I’ve been trying to drop hints to the Swedish Academy for a long time about who should get that credit next, but so far they haven’t been listening. If you know anyone in Scandinavia, pass this link along—it couldn’t hurt.

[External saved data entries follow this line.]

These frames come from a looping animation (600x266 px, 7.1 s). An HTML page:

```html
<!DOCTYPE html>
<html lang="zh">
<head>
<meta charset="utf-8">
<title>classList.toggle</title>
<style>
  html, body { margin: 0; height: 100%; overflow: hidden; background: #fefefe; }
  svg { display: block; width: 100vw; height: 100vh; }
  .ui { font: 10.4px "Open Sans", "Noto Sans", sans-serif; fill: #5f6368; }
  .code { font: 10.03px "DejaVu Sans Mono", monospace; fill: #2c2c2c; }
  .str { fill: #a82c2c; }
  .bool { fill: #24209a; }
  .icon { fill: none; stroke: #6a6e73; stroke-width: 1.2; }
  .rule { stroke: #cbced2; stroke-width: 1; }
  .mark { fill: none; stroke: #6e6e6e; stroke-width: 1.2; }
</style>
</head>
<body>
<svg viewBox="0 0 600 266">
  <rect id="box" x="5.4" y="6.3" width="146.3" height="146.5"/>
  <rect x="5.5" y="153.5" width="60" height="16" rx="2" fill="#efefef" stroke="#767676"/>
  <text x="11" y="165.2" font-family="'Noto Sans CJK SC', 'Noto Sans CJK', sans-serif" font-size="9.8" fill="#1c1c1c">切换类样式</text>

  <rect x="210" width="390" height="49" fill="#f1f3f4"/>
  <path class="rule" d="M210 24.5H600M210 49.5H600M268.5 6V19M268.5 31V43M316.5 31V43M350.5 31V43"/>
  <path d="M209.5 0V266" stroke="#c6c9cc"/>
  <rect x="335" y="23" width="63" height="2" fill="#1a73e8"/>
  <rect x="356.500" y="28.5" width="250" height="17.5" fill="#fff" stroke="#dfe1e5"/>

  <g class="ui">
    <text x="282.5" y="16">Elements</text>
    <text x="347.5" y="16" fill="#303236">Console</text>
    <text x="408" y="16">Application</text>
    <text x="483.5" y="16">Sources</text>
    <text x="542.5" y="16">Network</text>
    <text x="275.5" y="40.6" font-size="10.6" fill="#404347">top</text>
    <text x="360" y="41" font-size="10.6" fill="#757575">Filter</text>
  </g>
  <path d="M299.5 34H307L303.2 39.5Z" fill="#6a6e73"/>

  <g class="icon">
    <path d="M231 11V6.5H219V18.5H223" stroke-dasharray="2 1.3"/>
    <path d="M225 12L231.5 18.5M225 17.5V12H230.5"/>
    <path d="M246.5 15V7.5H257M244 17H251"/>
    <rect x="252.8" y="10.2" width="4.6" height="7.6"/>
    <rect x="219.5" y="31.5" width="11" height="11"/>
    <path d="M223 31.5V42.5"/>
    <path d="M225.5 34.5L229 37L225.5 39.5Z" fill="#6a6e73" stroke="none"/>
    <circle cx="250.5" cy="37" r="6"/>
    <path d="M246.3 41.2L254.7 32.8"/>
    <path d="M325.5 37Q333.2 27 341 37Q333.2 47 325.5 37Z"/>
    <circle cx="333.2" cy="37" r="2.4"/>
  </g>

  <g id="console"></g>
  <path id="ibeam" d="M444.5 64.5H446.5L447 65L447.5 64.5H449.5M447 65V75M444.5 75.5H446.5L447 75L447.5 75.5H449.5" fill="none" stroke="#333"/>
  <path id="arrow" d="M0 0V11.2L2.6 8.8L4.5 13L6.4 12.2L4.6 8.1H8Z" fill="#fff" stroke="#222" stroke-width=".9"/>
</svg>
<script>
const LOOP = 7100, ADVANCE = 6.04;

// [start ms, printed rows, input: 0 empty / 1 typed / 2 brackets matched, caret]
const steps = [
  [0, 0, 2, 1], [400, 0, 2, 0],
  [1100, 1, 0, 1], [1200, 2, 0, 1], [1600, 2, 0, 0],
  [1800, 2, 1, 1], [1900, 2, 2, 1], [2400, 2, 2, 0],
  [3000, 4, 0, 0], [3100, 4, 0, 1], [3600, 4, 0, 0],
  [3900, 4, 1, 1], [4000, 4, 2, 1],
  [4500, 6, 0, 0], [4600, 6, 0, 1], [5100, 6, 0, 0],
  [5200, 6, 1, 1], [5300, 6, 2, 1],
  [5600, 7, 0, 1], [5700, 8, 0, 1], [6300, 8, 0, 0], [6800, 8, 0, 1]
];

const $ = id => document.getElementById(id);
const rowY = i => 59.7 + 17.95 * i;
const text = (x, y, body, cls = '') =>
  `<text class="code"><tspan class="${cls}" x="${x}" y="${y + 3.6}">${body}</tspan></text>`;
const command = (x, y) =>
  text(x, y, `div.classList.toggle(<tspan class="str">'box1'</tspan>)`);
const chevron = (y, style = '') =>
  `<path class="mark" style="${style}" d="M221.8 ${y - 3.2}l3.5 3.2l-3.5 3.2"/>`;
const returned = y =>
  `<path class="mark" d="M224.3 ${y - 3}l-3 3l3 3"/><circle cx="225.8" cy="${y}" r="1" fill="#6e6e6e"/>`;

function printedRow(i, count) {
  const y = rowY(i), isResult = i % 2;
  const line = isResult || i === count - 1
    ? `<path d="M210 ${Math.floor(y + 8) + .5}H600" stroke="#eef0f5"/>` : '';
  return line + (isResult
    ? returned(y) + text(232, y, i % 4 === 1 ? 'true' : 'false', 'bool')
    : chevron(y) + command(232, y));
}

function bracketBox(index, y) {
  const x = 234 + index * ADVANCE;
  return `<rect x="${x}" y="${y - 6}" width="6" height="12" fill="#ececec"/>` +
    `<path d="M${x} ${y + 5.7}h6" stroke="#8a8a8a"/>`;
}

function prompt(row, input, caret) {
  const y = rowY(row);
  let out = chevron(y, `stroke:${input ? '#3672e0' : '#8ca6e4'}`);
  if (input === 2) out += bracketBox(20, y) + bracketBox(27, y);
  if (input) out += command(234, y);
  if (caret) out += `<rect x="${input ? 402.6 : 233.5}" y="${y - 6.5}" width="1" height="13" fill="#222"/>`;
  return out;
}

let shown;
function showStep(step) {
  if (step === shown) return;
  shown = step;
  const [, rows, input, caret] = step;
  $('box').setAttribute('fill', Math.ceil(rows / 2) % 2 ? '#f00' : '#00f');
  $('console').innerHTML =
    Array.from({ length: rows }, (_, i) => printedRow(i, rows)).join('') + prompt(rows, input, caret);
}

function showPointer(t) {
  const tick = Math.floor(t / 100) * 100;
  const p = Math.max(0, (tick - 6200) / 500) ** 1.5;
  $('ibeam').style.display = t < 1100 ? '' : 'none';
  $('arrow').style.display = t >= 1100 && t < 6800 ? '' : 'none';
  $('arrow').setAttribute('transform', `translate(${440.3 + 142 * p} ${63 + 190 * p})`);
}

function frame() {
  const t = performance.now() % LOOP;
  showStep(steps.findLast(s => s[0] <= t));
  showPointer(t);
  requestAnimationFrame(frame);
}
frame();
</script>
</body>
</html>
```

imageMy first dark horse in the race is Ismail Kadare from Albania. Much of his work was produced while that country was controlled by the Communist dictatorship of Enver Hoxha, so his novels are often set in the distant past. As such, they discuss various forms of political oppression in the only way they can, allegorically rather than directly. The Three-Arched Bridge is set in the 14th century on the eve of an Ottoman invasion, The Pyramid describes the vast (and unnecessary) construction project launched by the Pharaoh Cheops, The Palace of Dreams takes place in a surreal 19th-century bureaucracy where even sleep is no refuge from the watchful eye of the government, and so on. The restrictions under which Kadare labored served to deepen his writing, forcing him to make his books function on at least two levels. As historical fiction, they’re vibrant and realistic pictures of fascinating times and places, and as covert commentary, they resonate even more powerfully. Born in 1936 with nearly fifty novels behind him, he’s exactly the kind of late-career author the Nobel usually honors. 

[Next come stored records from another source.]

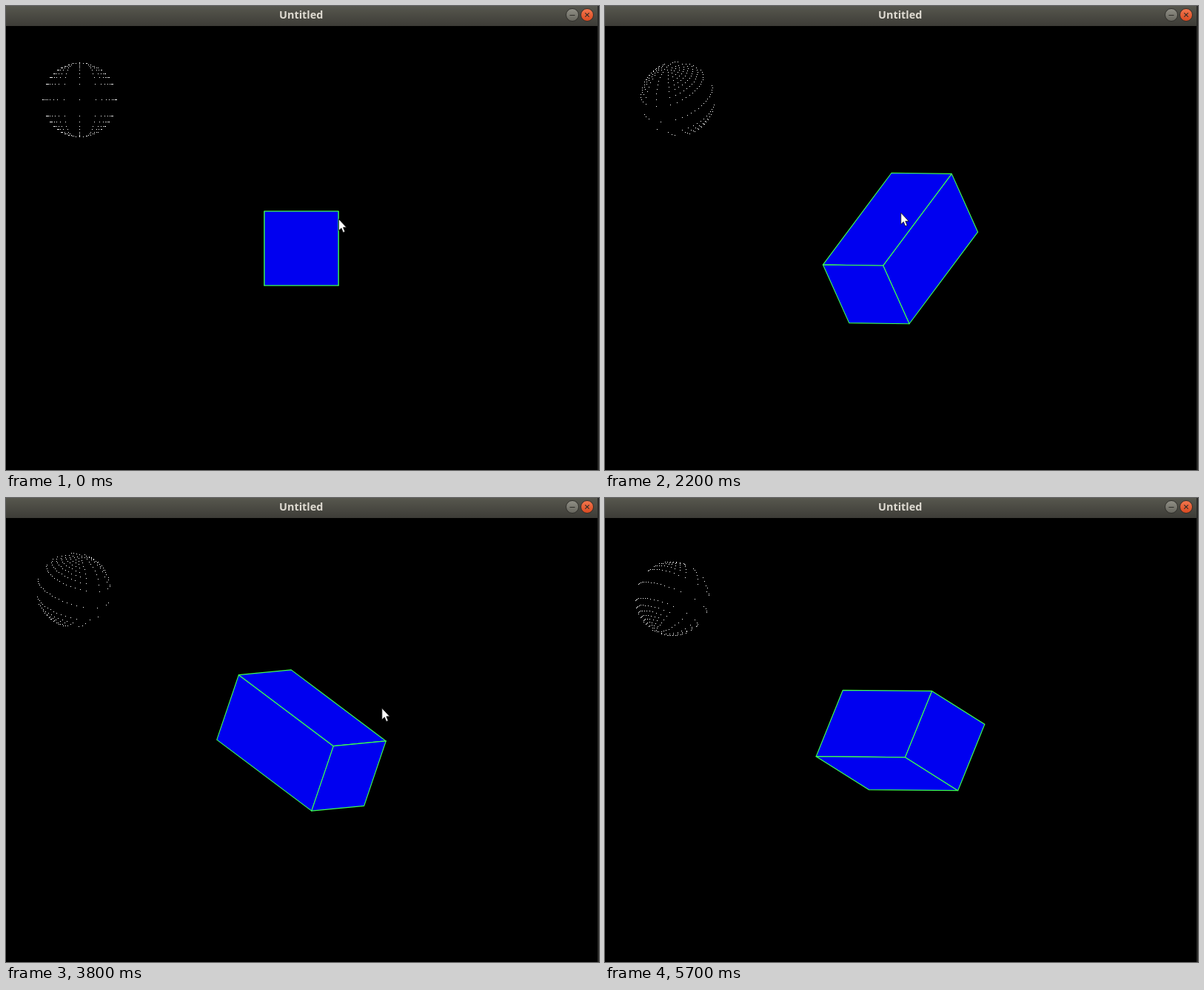
Write an HTML page that moves like this. It is 801 by 626 pixels and loops after 6500 ms.

```html
<!DOCTYPE html>
<html lang="en">
<head>
<meta charset="utf-8">
<title>Untitled</title>
<style>
html, body { margin: 0; width: 100%; height: 100%; overflow: hidden; background: #000; }
svg { display: block; width: 801px; height: 626px; }
text { font: bold 14.4px "Noto Sans", "Open Sans", sans-serif; fill: #dfdbd2; }
#box polygon { fill: #0000f0; stroke: #3cff50; stroke-width: 1.15; stroke-linejoin: round; }
</style>
</head>
<body>
<svg viewBox="0 0 801 626" width="801" height="626">
  <defs>
    <linearGradient id="bar" x1="0" y1="0" x2="0" y2="1">
      <stop offset="0" stop-color="#57574e"/>
      <stop offset="1" stop-color="#3d3c37"/>
    </linearGradient>
    <linearGradient id="grey" x1="0" y1="0" x2="0" y2="1">
      <stop offset="0" stop-color="#919087"/>
      <stop offset="1" stop-color="#66655d"/>
    </linearGradient>
    <linearGradient id="red" x1="0" y1="0" x2="0" y2="1">
      <stop offset="0" stop-color="#f4784f"/>
      <stop offset="1" stop-color="#d9481f"/>
    </linearGradient>
  </defs>
  <rect width="801" height="626"/>
  <rect width="801" height="27" fill="url(#bar)"/>
  <rect x="799" width="2" height="626" fill="#2b2b29"/>
  <text x="398.7" y="17" text-anchor="middle">Untitled</text>
  <g stroke="#2f2e2a">
    <circle cx="765" cy="12" r="8.5" fill="url(#grey)"/>
    <circle cx="785" cy="12" r="8.5" fill="url(#red)"/>
    <path d="M761.5 12.5h7M782.3 9.3l5.4 5.4M787.7 9.3l-5.4 5.4" fill="none" stroke-width="1.2"/>
  </g>
  <path id="dots" fill="#fff" shape-rendering="crispEdges"/>
  <g id="box"></g>
  <path id="cursor" d="M.5 .5V16L4 12.7L6.4 18.5L8.9 17.5L6.5 11.8H11z" fill="#fff" stroke="#111" stroke-width=".8"/>
</svg>
<script>
const LOOP = 6500, TICK = 100, RADIUS = 50, STEP = 5;
const HALF = [50, 50, 100];
const PIVOT = [77.9, 121.4], OFFSET = [21.5, 5, 1.5];
const $ = id => document.getElementById(id);

// Pointer moves and drags: from, to, then pointer x, y and, for a drag, pitch, yaw, roll
const START = [449, 287, 0, 0, 0];
const moves = [
  [200, 400, 450, 293],
  [500, 700, 427, 338],
  [800, 900, 420, 345, 39, 13, -2],
  [1000, 1100, 413, 329, 70, 26, -12],
  [1200, 1600, 413, 317, 65, 26.3, -12.5],
  [1600, 1900, 385, 275, 53, 31, -27],
  [2000, 2800, 442, 289, 18.2, 17.3, -13],
  [2800, 3300, 484, 297, 20.2, 0, -7.4],
  [3400, 4000, 519, 276, 47.9, -59.7, 37.7],
  [4100, 5000, 494.5, 252, 18.8, -51.7, 31.1],
  [5000, 5200, 452, 224, .4, -37, 26.9],
  [5200, 5600, 30, 2]
];

function stateAt(t) {
  let s = START;
  for (const [from, to, ...goal] of moves) {
    const f = Math.min(1, Math.max(0, (t - from) / (to - from)));
    s = s.map((v, i) => i in goal ? v + (goal[i] - v) * f : v);
  }
  return s;
}

const dot = (a, b) => a[0] * b[0] + a[1] * b[1] + a[2] * b[2];

// Matrix rows: roll about z, then yaw about y, then pitch about x; z points away
function rotation(angles) {
  const [p, q, r] = angles.map(a => a * Math.PI / 180);
  const { sin, cos } = Math;
  const x = [cos(q) * cos(r), -cos(q) * sin(r), sin(q)];
  const y = [sin(r), cos(r), 0];
  const z = [-sin(q) * cos(r), sin(q) * sin(r), cos(q)];
  return [
    x,
    y.map((v, i) => cos(p) * v - sin(p) * z[i]),
    y.map((v, i) => sin(p) * v + cos(p) * z[i])
  ];
}

// Sphere: circles of growing radius, each sampled at even steps of depth
const points = [];
for (let r = 0; r <= RADIUS; r += STEP)
  for (let z = -r; z <= r; z += STEP) {
    const x = Math.sqrt(r * r - z * z), y = Math.sqrt(RADIUS * RADIUS - r * r);
    points.push([x, y, z], [-x, y, z], [x, -y, z], [-x, -y, z]);
  }

function drawSphere(R) {
  const place = (p, i) => Math.round(PIVOT[i] + dot(R[i], p) + dot(R[i], OFFSET));
  const d = points.filter(p => dot(R[2], p) < .01)
    .map(p => `M${place(p, 0)} ${place(p, 1)}h1v1h-1z`);
  $("dots").setAttribute("d", [...new Set(d)].join(""));
}

const faces = [];
for (let axis = 0; axis < 3; axis++)
  for (const side of [-1, 1]) {
    const el = document.createElementNS("http://www.w3.org/2000/svg", "polygon");
    $("box").appendChild(el);
    faces.push({ axis, side, el });
  }

function drawBox(R) {
  for (const { axis, side, el } of faces) {
    const shown = side * R[2][axis] < .001;
    el.style.display = shown ? "" : "none";
    if (!shown) continue;
    const j = (axis + 1) % 3, k = (axis + 2) % 3;
    el.setAttribute("points", [[-1, -1], [1, -1], [1, 1], [-1, 1]].map(([u, v]) => {
      const p = [];
      p[axis] = side * HALF[axis];
      p[j] = u * HALF[j];
      p[k] = v * HALF[k];
      return (399 + dot(R[0], p)).toFixed(2) + "," + (327 + dot(R[1], p)).toFixed(2);
    }).join(" "));
  }
}

function draw(t) {
  const [x, y, ...angles] = stateAt(t), R = rotation(angles);
  drawSphere(R);
  drawBox(R);
  $("cursor").setAttribute("transform", `translate(${x} ${y})`);
  $("cursor").style.display = t < 5700 ? "" : "none";
}

const start = performance.now();
let last = -1;
function frame() {
  const t = Math.floor(((performance.now() - start) % LOOP) / TICK) * TICK;
  if (t !== last) draw(last = t);
  requestAnimationFrame(frame);
}
frame();
</script>
</body>
</html>
```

imageSomeone in the running who may need to get a few more miles under his belt is Javier Marías (b. 1951). He spent a substantial amount of time in the US growing up and has translated many American writers into Spanish, but has also found the time to write
fourteen novels of his own. He started early, publishing his first book before he was twenty, and is now smack-dab in his prime, probably the most respected literary name in Spain. One of his most characteristic and accessible novels is Tomorrow in the Battle Think on Me, about a man who embarks on an affair with a married woman only to have her die in his arms on their first night together. He spends the rest of book trying to balance his feelings of responsibility against a desire to keep from being exposed, with sometimes comic and sometimes intense results. Marías recently completed what may be his most significant work, the three-part novel Your Face Tomorrow. There’s an enormous amount that goes on between its covers, but imagining James Bond if Proust had created him will give you the idea. In the barest description of the plot, the narrator, a Spaniard living in England, is recruited into a hyper-secret intelligence organization, falls for a colleague, and eventually finds himself in over his head, but that hardly does the book justice. Threads go back to British military snafus in World War II and betrayals during the Spanish Civil War; the meanings of words shift as they’re translated fromimage language to language; the psychology of marriage and estrangement is examined; and the philosophy of violence is investigated from all angles. It’s kind of an exploded diagram of a spy novel where every action actually has a thought behind it, part of an entire stream of consciousness. You won’t tear through it in a weekend, but if you have a season to spend with it, you’ll be well rewarded. 

These two aren’t the only worthies who may someday wear the crown (note to self: check to see if there’s an actual laurel wreath involved) but I’ll save them for another day. Remember, if you hear either of these author names pronounced on the radio in a Swedish accent in years to come, you heard them here first.

James